Stored data entries
——————

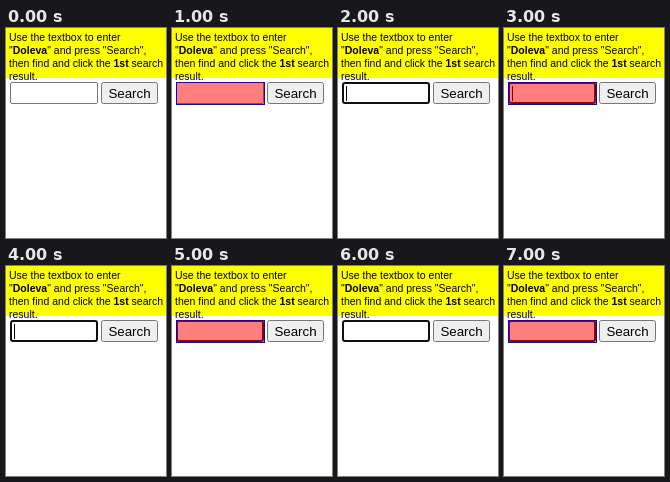
Animation of 160 by 210 pixels, one loop 8 s. Source, as an HTML page:

```html
<!DOCTYPE html>
<html lang="en">
<head>
<meta charset="utf-8">
<title>Search task</title>
<style>
  html, body { margin: 0; width: 100%; height: 100%; overflow: hidden; background: #fff; }
  body { position: relative; font-family: "Liberation Sans", Arial, sans-serif; color: #000; }
  body > * { position: absolute; box-sizing: border-box; margin: 0; pointer-events: none; }
  #query { left: 0; top: 0; width: 160px; height: 50px; padding: 3px; background: #ff0; font-size: 10.5px; line-height: 13px; white-space: nowrap; }
  #box, #button { top: 54px; height: 22px; }
  #box { left: 4px; width: 88px; }
  #box.focus { border: 2px solid #101010; border-radius: 3px; }
  #button { left: 95px; width: 57px; padding: 2px 0 1px; font: 13.333px/15px "Liberation Sans", Arial, sans-serif; }
  #caret { left: 8px; top: 58px; width: 1px; height: 15px; background: #000; }
  #highlight { left: 4px; top: 54px; width: 89px; height: 23px; border: 1px solid #00f; background: rgba(255, 0, 0, .5); background-clip: padding-box; }
</style>
</head>
<body>
<div id="query">Use the textbox to enter<br>"<b>Doleva</b>" and press "Search",<br>then find and click the <b>1st</b> search<br>result.</div>
<input id="box" readonly tabindex="-1">
<button id="button" tabindex="-1">Search</button>
<div id="caret"></div>
<div id="highlight"></div>
<script>
  const [box, caret, highlight] = ["box", "caret", "highlight"].map(id => document.getElementById(id));
  const start = performance.now();

  // The highlight blinks every second; focus arrives with the click at 2 s.
  function draw() {
    const second = Math.floor((performance.now() - start) / 1000) % 8;
    box.classList.toggle("focus", second >= 2);
    caret.hidden = second < 2 || second > 4;
    highlight.hidden = second % 2 === 0;
    requestAnimationFrame(draw);
  }
  draw();
</script>
</body>
</html>
```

——————

In the copy, every entry must appear exactly as written, and no picture may appear.

Animation of 160 by 210 pixels, one loop 8 s. Source, as an HTML page:

```html
<!DOCTYPE html>
<html lang="en">
<head>
<meta charset="utf-8">
<title>Search task</title>
<style>
  html, body { margin: 0; width: 100%; height: 100%; overflow: hidden; background: #fff; }
  body { position: relative; font-family: "Liberation Sans", Arial, sans-serif; color: #000; }
  body > * { position: absolute; box-sizing: border-box; margin: 0; pointer-events: none; }
  #query { left: 0; top: 0; width: 160px; height: 50px; padding: 3px; background: #ff0; font-size: 10.5px; line-height: 13px; white-space: nowrap; }
  #box, #button { top: 54px; height: 22px; }
  #box { left: 4px; width: 88px; }
  #box.focus { border: 2px solid #101010; border-radius: 3px; }
  #button { left: 95px; width: 57px; padding: 2px 0 1px; font: 13.333px/15px "Liberation Sans", Arial, sans-serif; }
  #caret { left: 8px; top: 58px; width: 1px; height: 15px; background: #000; }
  #highlight { left: 4px; top: 54px; width: 89px; height: 23px; border: 1px solid #00f; background: rgba(255, 0, 0, .5); background-clip: padding-box; }
</style>
</head>
<body>
<div id="query">Use the textbox to enter<br>"<b>Doleva</b>" and press "Search",<br>then find and click the <b>1st</b> search<br>result.</div>
<input id="box" readonly tabindex="-1">
<button id="button" tabindex="-1">Search</button>
<div id="caret"></div>
<div id="highlight"></div>
<script>
  const [box, caret, highlight] = ["box", "caret", "highlight"].map(id => document.getElementById(id));
  const start = performance.now();

  // The highlight blinks every second; focus arrives with the click at 2 s.
  function draw() {
    const second = Math.floor((performance.now() - start) / 1000) % 8;
    box.classList.toggle("focus", second >= 2);
    caret.hidden = second < 2 || second > 4;
    highlight.hidden = second % 2 === 0;
    requestAnimationFrame(draw);
  }
  draw();
</script>
</body>
</html>
```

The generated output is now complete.